Stored data entries
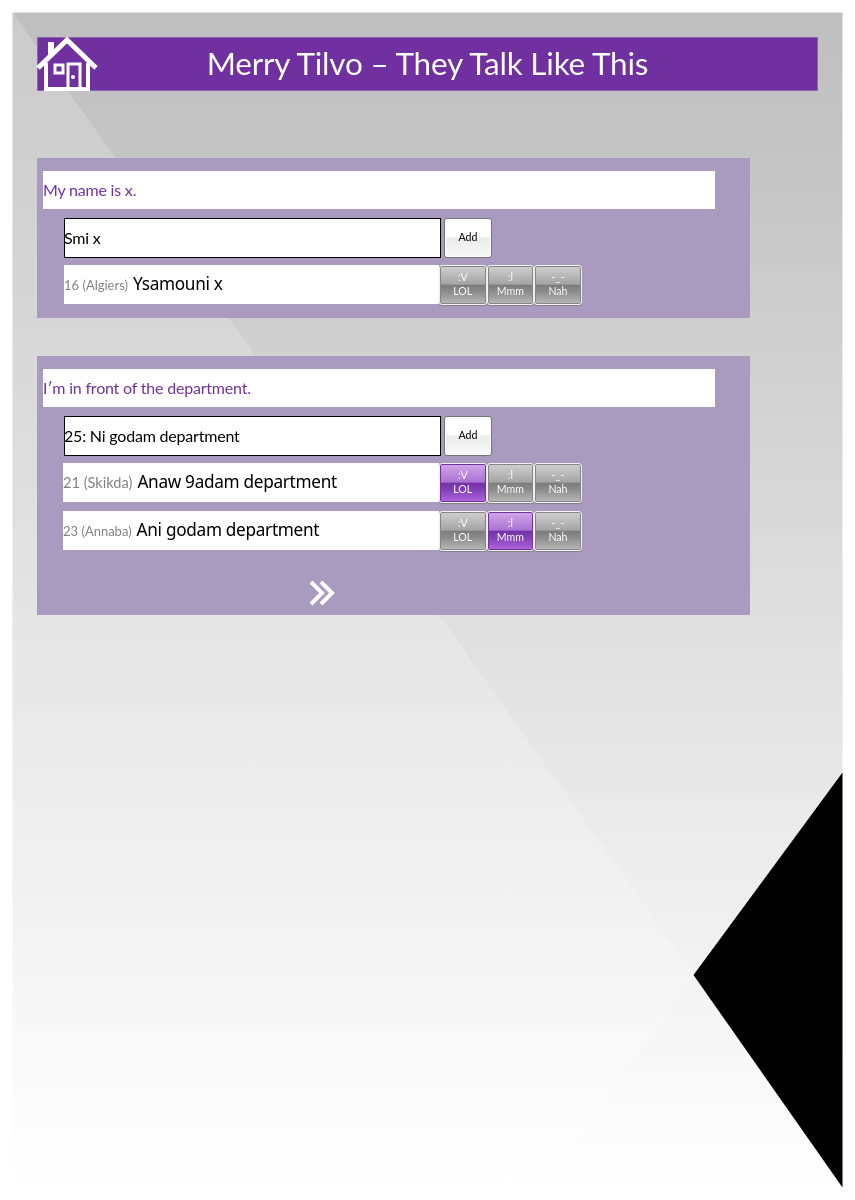
<!DOCTYPE html>
<html lang="en">
<head>
<meta charset="utf-8">
<title>Merry Tilvo – They Talk Like This</title>
<style>
:root {
  --purple: #7030a0;
  --panel: #a99abf;
  --muted: #7f7f7f;
  --ink: #000;
  --paper: #fff;
}
* { box-sizing: border-box; margin: 0; }
html, body { width: 855px; height: 1200px; overflow: hidden; background: var(--paper); }
body { position: relative; font-family: Lato, sans-serif; color: var(--ink); }
.backdrop { position: absolute; inset: 0; }
.page { position: relative; display: flex; flex-direction: column; align-items: flex-start; padding: 37px 37px 0; }
.title-bar {
  position: relative; width: 781px; height: 54px; margin-bottom: 67px;
  display: flex; align-items: center; justify-content: center;
  background: var(--purple); border: 1px solid #8d62b1;
}
h1 { font-size: 31.5px; font-weight: 400; line-height: 50px; letter-spacing: -0.2px; padding-bottom: 2px; color: var(--paper); white-space: nowrap; }
.home { position: absolute; left: -2px; top: -2px; width: 62px; height: 55px; }
.phrase { width: 713px; background: var(--panel); padding: 13px 0 0 6px; display: flex; flex-direction: column; white-space: nowrap; }
.phrase-short { height: 160px; margin-bottom: 38px; }
.phrase-long { height: 259px; }
.phrase h2 {
  width: 672px; height: 38px; line-height: 38px; margin-bottom: 9px;
  background: var(--paper); color: var(--purple); font-size: 16px; font-weight: 400; letter-spacing: -0.2px;
}
.entry, .answer { display: flex; margin-left: 21px; }
.entry { gap: 3px; height: 40px; margin-bottom: 7px; }
.entry-text {
  width: 377px; height: 40px; line-height: 38px; text-indent: -1px;
  background: var(--paper); border: 1px solid var(--ink); font-size: 16px; letter-spacing: -0.2px;
}
.button {
  display: flex; flex-direction: column; align-items: center; justify-content: center;
  height: 40px; font-size: 10.6px; line-height: 14px; border-radius: 3px;
  padding-bottom: 2px; text-decoration: none;
}
.add {
  width: 48px; color: var(--ink); border: 1px solid #777;
  background: linear-gradient(#fff 0 48%, #ebebeb 49%, #f8f8f8);
  box-shadow: inset 0 0 0 1px #fff;
}
.answer { height: 40px; margin-bottom: 8px; }
.phrase-long .answer { margin-left: 20px; }
.answer-text { width: 376px; height: 39px; display: flex; align-items: baseline; gap: 5px; line-height: 38px; background: var(--paper); }
.phrase-short .answer-text { width: 375px; }
.answer-text small { font-size: 13px; color: var(--muted); }
.answer-text .large { font-size: 14.6px; }
.answer-text span { font-family: "Noto Sans", sans-serif; font-size: 17.2px; letter-spacing: -0.3px; }
.votes { display: flex; }
.vote {
  width: 47.6px; color: var(--paper); border: 1px solid #f2f2f2;
  background: linear-gradient(#d0d0d0, #a4a4a4 48%, #7c7c7c 50%, #8c8c8c 68%, #bababa);
  box-shadow: inset 0 0 0 1px #858585, 0 1px 1px #6668;
}
.vote.chosen {
  background: linear-gradient(#d0a8e8, #aa72d2 48%, #7431a8 50%, #8140b5 68%, #b267e0);
  box-shadow: inset 0 0 0 1px #7030a0, 0 1px 1px #6668;
}
.next { width: 28px; height: 28px; margin: 20px 0 0 265px; }
</style>
</head>
<body>
<svg class="backdrop" width="855" height="1200" viewBox="0 0 855 1200" aria-hidden="true">
  <defs>
    <linearGradient id="silver" x1="0" y1="0" x2="0" y2="1">
      <stop offset="0" stop-color="#bfbfbf"/>
      <stop offset=".13" stop-color="#c5c5c5"/>
      <stop offset=".5" stop-color="#dedede"/>
      <stop offset="1" stop-color="#fff"/>
    </linearGradient>
  </defs>
  <rect x="12.5" y="12.5" width="830" height="1175" fill="url(#silver)"/>
  <polygon points="12.5,12.5 694,975 545,1187 12.5,1187" fill="#fff" fill-opacity=".18"/>
  <polygon points="842.5,772.5 693.5,975 842.5,1187.5" fill="#000"/>
</svg>

<main class="page">
  <header class="title-bar">
    <svg class="home" viewBox="0 0 62 55" role="img" aria-label="Home">
      <path d="M8 28V54H54V28L31 7Z" fill="#7030a0"/>
      <g fill="none" stroke="#fff">
        <path d="M2 32L31 4L60 32" stroke-width="5"/>
        <path d="M10 27V53H52V27" stroke-width="4"/>
        <path d="M15 20V6" stroke-width="6"/>
        <rect x="19" y="29" width="8" height="8" stroke-width="3"/>
        <path d="M32 52V28H44V52" stroke-width="3"/>
      </g>
      <circle cx="37" cy="41" r="2" fill="#fff"/>
    </svg>
    <h1>Merry Tilvo – They Talk Like This</h1>
  </header>

  <section class="phrase phrase-short">
    <h2>My name is x.</h2>
    <div class="entry">
      <div class="entry-text">Smi x</div>
      <a class="button add" href="#">Add</a>
    </div>
    <div class="answer">
      <p class="answer-text"><small>16 (Algiers)</small><span>Ysamouni x</span></p>
      <div class="votes">
        <a class="button vote" href="#"><span>:V</span><span>LOL</span></a>
        <a class="button vote" href="#"><span>:l</span><span>Mmm</span></a>
        <a class="button vote" href="#"><span>-_-</span><span>Nah</span></a>
      </div>
    </div>
  </section>

  <section class="phrase phrase-long">
    <h2>I′m in front of the department.</h2>
    <div class="entry">
      <div class="entry-text">25: Ni godam department</div>
      <a class="button add" href="#">Add</a>
    </div>
    <div class="answer">
      <p class="answer-text"><small class="large">21 (Skikda)</small><span>Anaw 9adam department</span></p>
      <div class="votes">
        <a class="button vote chosen" href="#"><span>:V</span><span>LOL</span></a>
        <a class="button vote" href="#"><span>:l</span><span>Mmm</span></a>
        <a class="button vote" href="#"><span>-_-</span><span>Nah</span></a>
      </div>
    </div>
    <div class="answer">
      <p class="answer-text"><small>23 (Annaba)</small><span>Ani godam department</span></p>
      <div class="votes">
        <a class="button vote" href="#"><span>:V</span><span>LOL</span></a>
        <a class="button vote chosen" href="#"><span>:l</span><span>Mmm</span></a>
        <a class="button vote" href="#"><span>-_-</span><span>Nah</span></a>
      </div>
    </div>
    <svg class="next" viewBox="0 0 28 28" role="img" aria-label="Next">
      <path d="M3 3L14 14L3 25M13 3L24 14L13 25" fill="none" stroke="#fff" stroke-width="4"/>
    </svg>
  </section>
</main>
</body>
</html>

#### Assignment
Return every line above verbatim, pictures excluded.

#### Solution for this task
<!DOCTYPE html>
<html lang="en">
<head>
<meta charset="utf-8">
<title>Merry Tilvo – They Talk Like This</title>
<style>
:root {
  --purple: #7030a0;
  --panel: #a99abf;
  --muted: #7f7f7f;
  --ink: #000;
  --paper: #fff;
}
* { box-sizing: border-box; margin: 0; }
html, body { width: 855px; height: 1200px; overflow: hidden; background: var(--paper); }
body { position: relative; font-family: Lato, sans-serif; color: var(--ink); }
.backdrop { position: absolute; inset: 0; }
.page { position: relative; display: flex; flex-direction: column; align-items: flex-start; padding: 37px 37px 0; }
.title-bar {
  position: relative; width: 781px; height: 54px; margin-bottom: 67px;
  display: flex; align-items: center; justify-content: center;
  background: var(--purple); border: 1px solid #8d62b1;
}
h1 { font-size: 31.5px; font-weight: 400; line-height: 50px; letter-spacing: -0.2px; padding-bottom: 2px; color: var(--paper); white-space: nowrap; }
.home { position: absolute; left: -2px; top: -2px; width: 62px; height: 55px; }
.phrase { width: 713px; background: var(--panel); padding: 13px 0 0 6px; display: flex; flex-direction: column; white-space: nowrap; }
.phrase-short { height: 160px; margin-bottom: 38px; }
.phrase-long { height: 259px; }
.phrase h2 {
  width: 672px; height: 38px; line-height: 38px; margin-bottom: 9px;
  background: var(--paper); color: var(--purple); font-size: 16px; font-weight: 400; letter-spacing: -0.2px;
}
.entry, .answer { display: flex; margin-left: 21px; }
.entry { gap: 3px; height: 40px; margin-bottom: 7px; }
.entry-text {
  width: 377px; height: 40px; line-height: 38px; text-indent: -1px;
  background: var(--paper); border: 1px solid var(--ink); font-size: 16px; letter-spacing: -0.2px;
}
.button {
  display: flex; flex-direction: column; align-items: center; justify-content: center;
  height: 40px; font-size: 10.6px; line-height: 14px; border-radius: 3px;
  padding-bottom: 2px; text-decoration: none;
}
.add {
  width: 48px; color: var(--ink); border: 1px solid #777;
  background: linear-gradient(#fff 0 48%, #ebebeb 49%, #f8f8f8);
  box-shadow: inset 0 0 0 1px #fff;
}
.answer { height: 40px; margin-bottom: 8px; }
.phrase-long .answer { margin-left: 20px; }
.answer-text { width: 376px; height: 39px; display: flex; align-items: baseline; gap: 5px; line-height: 38px; background: var(--paper); }
.phrase-short .answer-text { width: 375px; }
.answer-text small { font-size: 13px; color: var(--muted); }
.answer-text .large { font-size: 14.6px; }
.answer-text span { font-family: "Noto Sans", sans-serif; font-size: 17.2px; letter-spacing: -0.3px; }
.votes { display: flex; }
.vote {
  width: 47.6px; color: var(--paper); border: 1px solid #f2f2f2;
  background: linear-gradient(#d0d0d0, #a4a4a4 48%, #7c7c7c 50%, #8c8c8c 68%, #bababa);
  box-shadow: inset 0 0 0 1px #858585, 0 1px 1px #6668;
}
.vote.chosen {
  background: linear-gradient(#d0a8e8, #aa72d2 48%, #7431a8 50%, #8140b5 68%, #b267e0);
  box-shadow: inset 0 0 0 1px #7030a0, 0 1px 1px #6668;
}
.next { width: 28px; height: 28px; margin: 20px 0 0 265px; }
</style>
</head>
<body>
<svg class="backdrop" width="855" height="1200" viewBox="0 0 855 1200" aria-hidden="true">
  <defs>
    <linearGradient id="silver" x1="0" y1="0" x2="0" y2="1">
      <stop offset="0" stop-color="#bfbfbf"/>
      <stop offset=".13" stop-color="#c5c5c5"/>
      <stop offset=".5" stop-color="#dedede"/>
      <stop offset="1" stop-color="#fff"/>
    </linearGradient>
  </defs>
  <rect x="12.5" y="12.5" width="830" height="1175" fill="url(#silver)"/>
  <polygon points="12.5,12.5 694,975 545,1187 12.5,1187" fill="#fff" fill-opacity=".18"/>
  <polygon points="842.5,772.5 693.5,975 842.5,1187.5" fill="#000"/>
</svg>

<main class="page">
  <header class="title-bar">
    <svg class="home" viewBox="0 0 62 55" role="img" aria-label="Home">
      <path d="M8 28V54H54V28L31 7Z" fill="#7030a0"/>
      <g fill="none" stroke="#fff">
        <path d="M2 32L31 4L60 32" stroke-width="5"/>
        <path d="M10 27V53H52V27" stroke-width="4"/>
        <path d="M15 20V6" stroke-width="6"/>
        <rect x="19" y="29" width="8" height="8" stroke-width="3"/>
        <path d="M32 52V28H44V52" stroke-width="3"/>
      </g>
      <circle cx="37" cy="41" r="2" fill="#fff"/>
    </svg>
    <h1>Merry Tilvo – They Talk Like This</h1>
  </header>

  <section class="phrase phrase-short">
    <h2>My name is x.</h2>
    <div class="entry">
      <div class="entry-text">Smi x</div>
      <a class="button add" href="#">Add</a>
    </div>
    <div class="answer">
      <p class="answer-text"><small>16 (Algiers)</small><span>Ysamouni x</span></p>
      <div class="votes">
        <a class="button vote" href="#"><span>:V</span><span>LOL</span></a>
        <a class="button vote" href="#"><span>:l</span><span>Mmm</span></a>
        <a class="button vote" href="#"><span>-_-</span><span>Nah</span></a>
      </div>
    </div>
  </section>

  <section class="phrase phrase-long">
    <h2>I′m in front of the department.</h2>
    <div class="entry">
      <div class="entry-text">25: Ni godam department</div>
      <a class="button add" href="#">Add</a>
    </div>
    <div class="answer">
      <p class="answer-text"><small class="large">21 (Skikda)</small><span>Anaw 9adam department</span></p>
      <div class="votes">
        <a class="button vote chosen" href="#"><span>:V</span><span>LOL</span></a>
        <a class="button vote" href="#"><span>:l</span><span>Mmm</span></a>
        <a class="button vote" href="#"><span>-_-</span><span>Nah</span></a>
      </div>
    </div>
    <div class="answer">
      <p class="answer-text"><small>23 (Annaba)</small><span>Ani godam department</span></p>
      <div class="votes">
        <a class="button vote" href="#"><span>:V</span><span>LOL</span></a>
        <a class="button vote chosen" href="#"><span>:l</span><span>Mmm</span></a>
        <a class="button vote" href="#"><span>-_-</span><span>Nah</span></a>
      </div>
    </div>
    <svg class="next" viewBox="0 0 28 28" role="img" aria-label="Next">
      <path d="M3 3L14 14L3 25M13 3L24 14L13 25" fill="none" stroke="#fff" stroke-width="4"/>
    </svg>
  </section>
</main>
</body>
</html>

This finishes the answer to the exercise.